Start of Records shown

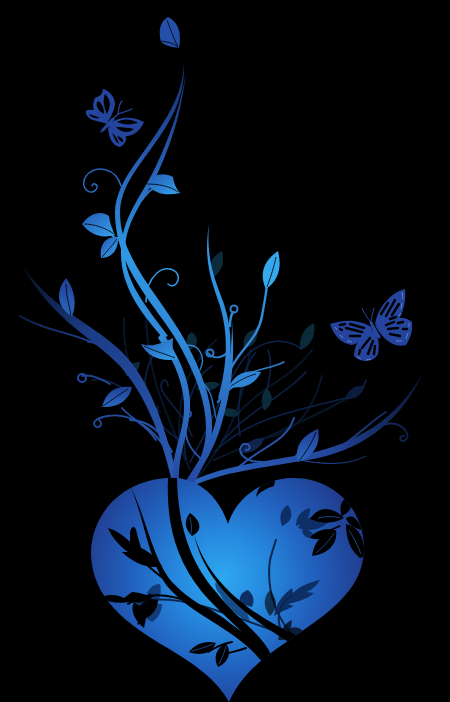
<!DOCTYPE html>
<html lang="en">
<head>
<meta charset="utf-8">
<title>Blooming blue heart</title>
<style>
:root{--night:#000;--royal:#213f96;--mid:#2a62b8;--sky:#2f9be6;--deep:#16306c;--teal:#0b2a3a;--shade:#081528}
html,body{margin:0;background:var(--night);overflow:hidden}
svg{display:block;width:450px;height:702px}
.line{fill:none;stroke-linecap:round;stroke-linejoin:round}
.faint{stroke:var(--shade)}
.dim{stroke:#0d2148}
.royal{stroke:#24489f}
.ink{stroke:var(--night)}
.vine{fill:url(#vine)}
.vein{fill:none;stroke:var(--night);stroke-width:.8}
</style>
</head>
<body>
<svg viewBox="0 0 450 702" role="img" aria-label="Blue heart with vines, leaves and butterflies growing out of it">
<defs>
<radialGradient id="glow" gradientUnits="userSpaceOnUse" cx="222" cy="578" r="142">
<stop offset="0" stop-color="#2fa8f0"/><stop offset=".3" stop-color="#268bdf"/><stop offset=".65" stop-color="#2160bd"/><stop offset="1" stop-color="#213d90"/>
</radialGradient>
<linearGradient id="vine" gradientUnits="userSpaceOnUse" x1="0" y1="62" x2="0" y2="485">
<stop offset="0" stop-color="#152a66"/><stop offset=".22" stop-color="#2658ae"/><stop offset=".45" stop-color="#2f98e4"/><stop offset=".68" stop-color="#2f86d6"/><stop offset="1" stop-color="#2547a2"/>
</linearGradient>
<linearGradient id="branch" gradientUnits="userSpaceOnUse" x1="20" y1="265" x2="180" y2="470">
<stop offset="0" stop-color="#050c1c"/><stop offset=".35" stop-color="#1b3b84"/><stop offset="1" stop-color="#2a5bb4"/>
</linearGradient>
<linearGradient id="sweep" gradientUnits="userSpaceOnUse" x1="180" y1="0" x2="424" y2="0">
<stop offset="0" stop-color="#2b63ba"/><stop offset=".6" stop-color="#24489f"/><stop offset="1" stop-color="#0a1534"/>
</linearGradient>
<linearGradient id="leaf" x1="0" y1="0" x2="1" y2="1">
<stop offset="0" stop-color="#2459b4"/><stop offset="1" stop-color="#35a2ea"/>
</linearGradient>
<linearGradient id="leafDark" x1="0" y1="0" x2="0" y2="1">
<stop offset="0" stop-color="#213f96"/><stop offset="1" stop-color="#2a68bf"/>
</linearGradient>
<path id="blade" d="M0 0C-10-9-9-21 2-36C10-22 10-9 0 0Z"/>
<path id="curl" class="line" d="M0 0C4-8 14-6 13 1C12 7 4 7 4 2"/>
<clipPath id="heartClip"><use href="#heartShape"/></clipPath>
<path id="heartShape" d="M228 524C218 494 195 476 168 478C124 480 92 512 91 552C91 599 129 625 164 646C195 664 217 680 229 702C240 678 258 661 285 643C325 615 364 592 364 548C364 508 332 477 292 478C262 479 236 498 228 524Z"/>
</defs>

<rect width="450" height="702" fill="#000"/>

<g id="shadow-growth">
<g class="line faint" stroke-width="2">
<path d="M196 480C228 440 244 404 250 350M232 420C262 384 290 380 312 350"/>
<path d="M190 470C160 400 146 370 146 310M160 412C138 396 122 360 124 318M214 460C260 440 300 424 352 396"/>
<path d="M180 450C176 400 184 370 216 340M255 440C290 436 310 420 322 376"/>
</g>
<g class="line dim" stroke-width="1.6">
<path d="M190 462C214 420 226 380 246 356C264 338 286 338 300 348M186 460C180 420 190 380 212 366"/>
<path d="M214 452C250 418 290 412 346 398C356 395 364 388 366 380M240 436C236 410 240 370 256 352"/>
<path d="M222 442C250 408 280 400 306 372M262 402C272 380 272 360 268 350"/>
<path d="M146 396C142 376 150 352 166 342M128 392C112 380 100 378 92 380M180 440C164 430 154 420 158 406"/>
<path d="M192 436C182 410 168 404 162 390C158 380 168 376 168 386"/>
</g>
<g fill="var(--teal)">
<path d="M211 279C208 264 212 256 222 251C225 264 221 273 211 279Z"/>
<path d="M300 350C299 336 304 328 314 323C316 336 311 346 300 350Z"/>
<path d="M244 348C242 336 248 330 258 329C258 340 254 347 244 348Z"/>
<path d="M190 350C184 340 187 334 192 332C200 339 198 346 190 350Z"/>
<path d="M220 411C228 406 236 408 240 414C232 419 224 417 220 411Z"/>
<path d="M240 453C244 443 254 438 264 438C262 448 252 454 240 453Z" fill="#10244e"/>
<path d="M264 411C260 400 262 392 267 388C274 396 274 404 264 411Z"/>
<path d="M345 399C348 389 356 385 365 386C362 395 355 400 345 399Z" fill="#0c1c3c"/>
<path d="M126 376C124 368 130 362 140 362C139 371 134 377 126 376Z"/>
<path d="M196 389C204 381 212 380 220 384C214 391 206 393 196 389Z"/>
</g>
</g>

<g id="left-branch">
<path fill="url(#branch)" d="M22 266C56 312 96 326 122 352C150 380 164 424 178 478L172 481C160 432 146 396 120 366C94 338 54 322 22 266Z"/>
<g class="line" stroke="url(#branch)" stroke-width="1.8">
<path d="M20 316C60 340 110 330 142 386M70 312C72 306 72 302 71 298M124 366C112 348 100 342 88 342"/>
<path d="M174 466C160 430 132 412 108 416C96 418 92 422 95 426C99 429 104 424 99 420"/>
<path d="M156 440C146 424 130 418 122 408M82 376C90 374 100 378 110 384"/>
<path d="M172 452C158 424 140 420 130 420"/>
</g>
<circle cx="82" cy="378" r="4" fill="none" stroke="#24489f" stroke-width="2"/>
<path fill="url(#leafDark)" d="M72 316C57 308 55 292 66 278C75 290 77 304 72 316Z"/>
<path fill="url(#leafDark)" d="M102 407C106 391 116 385 132 387C129 401 117 408 102 407Z"/>
<path class="vein" d="M71 315C69 304 66 296 66 284M103 406C112 400 120 394 128 389"/>
</g>

<g id="right-sweep">
<path fill="url(#sweep)" d="M186 484C220 466 262 462 306 454C356 444 396 420 423 373C400 424 358 452 308 460C262 468 224 471 188 488Z"/>
<g class="line" stroke="url(#sweep)" stroke-width="2">
<path d="M336 451C362 436 382 420 396 424C408 428 410 438 404 441C399 442 399 435 404 436"/>
<path d="M262 462C240 462 236 448 244 444C250 442 252 450 246 450M296 456C300 450 304 446 306 440"/>
<path d="M240 466C266 444 286 442 294 418M322 455C350 446 366 424 386 412"/>
<path stroke-width="1" d="M300 460C330 466 350 464 366 456"/>
</g>
<path fill="url(#leafDark)" d="M298 462C294 446 302 436 318 429C321 444 314 456 298 462Z"/>
<path class="vein" d="M299 461C306 452 312 443 316 432"/>
</g>

<g id="centre-stem">
<path class="vine" d="M184 484C198 462 209 446 215 424C223 394 232 366 232 322C236 368 229 398 221 426C214 449 204 464 191 486Z"/>
<path class="vine" d="M209 224C206 262 216 282 224 304C234 334 232 366 222 400L218 398C227 366 229 336 220 306C212 282 203 262 209 224Z"/>
<g class="line" stroke="url(#vine)" stroke-width="2.4">
<path d="M228 374C238 350 258 340 262 316C264 304 266 296 267 284"/>
<path d="M218 402C224 392 230 388 238 384M230 326C230 318 231 315 233 312"/>
<path d="M216 418C212 400 212 392 204 384M222 392C248 366 264 372 284 362" stroke-width="1.4"/>
<path d="M200 458C180 440 186 424 188 414" stroke-width="1.8"/>
<path d="M228 352C222 358 214 360 208 353" stroke-width="1.8"/>
</g>
<g fill="none" stroke-width="2">
<circle cx="234" cy="309" r="3.5" stroke="#2d7bd0"/>
<circle cx="210" cy="353" r="3.5" stroke="#2d7bd0"/>
<circle cx="188" cy="414" r="3" stroke="#24489f"/>
</g>
<path fill="#35a8ee" d="M266 289C259 275 263 261 278 251C282 267 279 280 266 289Z"/>
<path fill="#2f86d6" d="M229 387C234 374 246 369 261 372C255 385 243 389 229 387Z"/>
<path class="vein" d="M267 287C271 276 274 267 276 257M231 386C240 380 248 376 256 374"/>
</g>

<g id="tall-vine">
<path class="vine" d="M184 64C185 92 176 112 160 136C138 168 120 186 120 214C121 262 164 300 187 344C202 372 213 402 212 430C211 456 200 470 193 486L188 483C196 468 206 452 206 428C206 402 196 376 181 348C160 308 115 272 115 212C116 184 136 164 156 134C172 110 182 92 184 64Z"/>
<path class="vine" d="M186 72C182 108 174 136 160 168C146 200 126 218 125 250C124 280 144 304 168 336L163 338C138 310 120 284 121 250C122 216 142 196 156 166C170 136 180 108 186 72Z"/>
<path class="vine" d="M162 332C180 356 192 386 190 410C188 436 178 454 179 482L172 482C172 452 183 434 184 410C185 388 176 362 158 338Z"/>
<g class="line" stroke="url(#vine)" stroke-width="2">
<path d="M121 186C116 168 96 164 86 176C78 188 92 198 97 188C98 184 92 182 92 186" stroke-width="1.4"/>
<path d="M146 302C146 276 164 262 176 272C182 280 174 290 168 284" stroke-width="1.6"/>
<path d="M118 240C112 236 110 234 108 230M142 200C146 194 150 190 154 188"/>
<path d="M184 346C200 342 206 358 200 370" stroke-width="1.4"/>
</g>
<g fill="url(#leaf)">
<path d="M147 184C152 174 164 172 173 177C174 184 176 188 180 193C166 196 154 194 147 184Z"/>
<path d="M82 224C90 213 101 210 109 216C110 224 112 228 115 235C100 239 90 234 82 224Z"/>
<path d="M118 237C106 236 99 244 101 258C112 258 119 249 118 237Z"/>
<path d="M141 344C153 348 164 342 173 338C172 348 173 354 178 359C162 362 149 358 141 344Z"/>
</g>
<path class="vein" d="M147 184C158 184 170 186 178 192M84 224C94 224 106 228 114 234M117 239C112 246 107 251 102 257M144 346C156 352 166 354 175 358"/>
<path fill="#2450aa" d="M161 42C158 30 160 22 168 17C178 22 182 32 179 48C172 47 166 46 161 42Z"/>
<path class="vein" d="M178 47C173 37 170 28 167 20M161 41C166 42 172 42 178 47"/>
</g>

<g id="butterfly-left" fill="#24459e">
<path d="M107 124C96 118 90 108 95 98C99 96 102 96 103 89C108 90 115 96 115 104C114 112 110 118 107 124Z"/>
<path d="M107 124C98 120 90 122 86 114C85 108 90 110 95 110C100 113 104 118 107 124Z"/>
<path d="M108 125C118 116 132 116 144 122C140 132 130 138 122 136C116 134 112 130 108 125Z"/>
<path d="M108 126C108 136 112 146 120 147C126 144 128 138 124 134C118 132 112 130 108 126Z"/>
<g fill="#000">
<path d="M104 114C97 110 95 104 98 101C102 103 104 108 104 114ZM107 114C103 106 103 98 105 94C111 100 111 106 107 114Z"/>
<path d="M117 122C124 118 132 119 138 123C130 125 124 125 117 122ZM116 127C124 127 130 128 134 129C128 134 120 132 116 127Z"/>
<path d="M112 133C114 138 116 142 119 144C118 140 116 136 112 133ZM117 136C119 140 121 142 123 142C124 139 121 137 117 136ZM100 118C96 116 92 115 89 114C91 118 96 119 100 118Z"/>
</g>
<path class="line" stroke="#24459e" d="M101 132C106 126 112 120 118 114M118 114C119 108 119 104 122 101M118 114C124 112 128 111 132 109" stroke-width="1.2"/>
<path class="line" stroke="#24459e" d="M103 130L113 119" stroke-width="3"/>
</g>

<g id="butterfly-right">
<g fill="#24449e">
<path d="M375 324C378 306 392 292 405 289C406 300 404 310 399 319C392 323 384 324 375 324Z"/>
<path d="M375 325C390 316 406 316 412 322C413 332 410 338 406 345C396 348 384 342 375 325Z"/>
<path d="M373 328C358 318 342 320 330 324C334 336 342 344 352 345C362 342 368 336 373 328Z"/>
<path d="M374 329C364 334 354 342 354 356C362 364 374 362 378 354C380 344 378 336 374 329Z"/>
</g>
<g fill="none" stroke="#000" stroke-linecap="round" stroke-width="2.4">
<path d="M381 314L388 303M386 316L395 300M392 315L399 304M390 319L396 317M386 325L394 322M388 329L398 328M390 334L400 336M398 323L403 322M403 329L407 329"/>
<path d="M364 328L350 324M362 332L346 328M360 336L350 336M345 324L340 325M342 330L340 329M370 338L362 348M373 341L368 354M375 346L374 354M360 350L359 354"/>
</g>
<path d="M402 292L403 299M402 303L401 309M401 313L399 316M409 323L409 327M408 333L406 339M402 341L396 341M335 327L337 330M340 335L343 338M347 341L352 342M357 357L361 359M366 360L371 359" stroke="#6a86cc" stroke-width=".9" fill="none"/>
<path class="line royal" stroke-width="3" d="M371 323L379 337"/>
<path class="line royal" stroke-width="1" d="M371 323C368 318 364 314 362 308M371 323C371 317 373 313 374 308"/>
</g>

<g id="heart">
<use href="#heartShape" fill="url(#glow)"/>
<g clip-path="url(#heartClip)">
<g id="heart-shadows" fill="#0d2f66" class="shadow-leaves">
<path d="M298 528C306 516 320 512 332 517C326 528 312 533 298 528ZM282 526C278 516 282 508 288 505C294 514 292 522 282 526ZM296 526C296 516 302 510 310 508C310 518 306 524 296 526ZM302 530C308 528 314 532 314 538C307 539 303 536 302 530Z"/>
<path d="M274 616C276 602 284 594 292 588L293 593C300 586 310 582 320 580C316 586 312 590 306 592L314 593C306 600 296 602 288 604L294 606C286 610 280 612 274 616Z"/>
<path d="M250 622C236 616 226 606 220 594C216 590 214 584 216 582C224 588 236 600 242 600C244 608 248 614 250 622Z" opacity=".7"/>
<path d="M241 604C238 596 242 592 248 590C255 596 254 602 252 607Z"/>
<path d="M152 622C140 616 136 606 138 598L145 602C146 590 152 584 160 584C162 592 160 600 156 604L162 604C162 612 158 618 152 622Z" opacity=".8"/>
</g>
<g class="line" stroke="#0b2550" stroke-width="2">
<path d="M300 642C276 622 266 590 270 560C272 552 274 546 276 540M282 634C276 618 278 604 292 596M150 600C190 596 230 616 300 640"/>
</g>
<path d="M168 478C166 524 176 560 202 592C222 616 250 634 262 660L272 656C262 634 236 618 216 592C188 560 178 522 177 478Z"/>
<path d="M130 486C146 516 152 558 172 582C200 612 240 620 270 660L262 662C236 628 194 618 167 586C148 560 144 516 130 486Z"/>
<path d="M194 534C206 576 240 610 300 637L294 645C244 616 204 582 194 534Z"/>
<g class="line ink" stroke-width="2">
<path d="M128 604C144 592 166 592 196 604C222 614 242 634 264 656M166 580C154 572 148 566 142 560M232 642C222 644 214 648 208 652M246 648C236 652 228 652 222 656"/>
<path d="M150 594C148 606 144 616 138 624M340 526C332 530 326 532 318 534" stroke-width="1.5"/>
</g>
<g id="heart-leaves" fill="#000">
<path d="M162 566C148 570 132 562 122 552L128 552C120 546 112 538 108 528C116 530 124 536 130 542L130 532C132 524 136 526 137 534L141 548C150 552 156 558 162 566Z"/>
<path d="M98 598C108 594 116 594 124 598L132 592C140 592 146 596 154 596C148 602 138 604 130 602C120 604 108 602 98 598Z"/>
<path d="M144 628C134 620 130 610 134 602L140 606C144 600 150 598 158 600C158 608 152 616 146 618Z"/>
<path d="M192 536C184 528 184 520 190 513C200 520 204 530 192 536Z"/>
<path d="M189 652C196 643 206 640 216 643C212 652 202 657 189 652ZM218 667C213 658 216 648 226 643C232 652 229 662 218 667Z"/>
<path d="M310 519C320 504 334 508 344 518C334 524 322 524 310 519ZM342 516C338 506 342 499 350 496C354 506 350 512 342 516ZM346 524C356 526 362 534 364 546C366 554 364 558 360 558C350 550 346 538 346 524ZM336 530C338 544 328 554 312 556C314 542 322 532 336 530ZM310 538C316 530 326 528 334 530C328 538 318 541 310 538ZM346 518C352 514 358 518 362 530C354 528 348 524 346 518Z"/>
<path d="M270 616C262 606 264 596 270 590C278 600 278 608 270 616Z" opacity=".6"/>
<path d="M256 497C258 486 266 478 276 476L274 486C268 488 262 490 256 497Z"/>
<path d="M278 640C280 630 286 622 292 620L291 628C296 626 300 628 304 632C296 638 288 640 278 640Z" opacity=".7"/>
</g>
<g fill="none" stroke="#2161b8" stroke-width=".7">
<path d="M191 534C192 527 191 521 190 517M192 651C200 649 208 646 213 644M219 664C222 658 225 651 226 646M318 518C326 516 334 516 340 518M316 553C324 546 330 540 334 533M349 530C354 538 358 546 361 554"/>
</g>
</g>
</g>
</svg>
</body>
</html>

End of Records shown

All lines holding the word "gradientUnits" must be copied from the data.

<radialGradient id="glow" gradientUnits="userSpaceOnUse" cx="222" cy="578" r="142">
<linearGradient id="vine" gradientUnits="userSpaceOnUse" x1="0" y1="62" x2="0" y2="485">
<linearGradient id="branch" gradientUnits="userSpaceOnUse" x1="20" y1="265" x2="180" y2="470">
<linearGradient id="sweep" gradientUnits="userSpaceOnUse" x1="180" y1="0" x2="424" y2="0">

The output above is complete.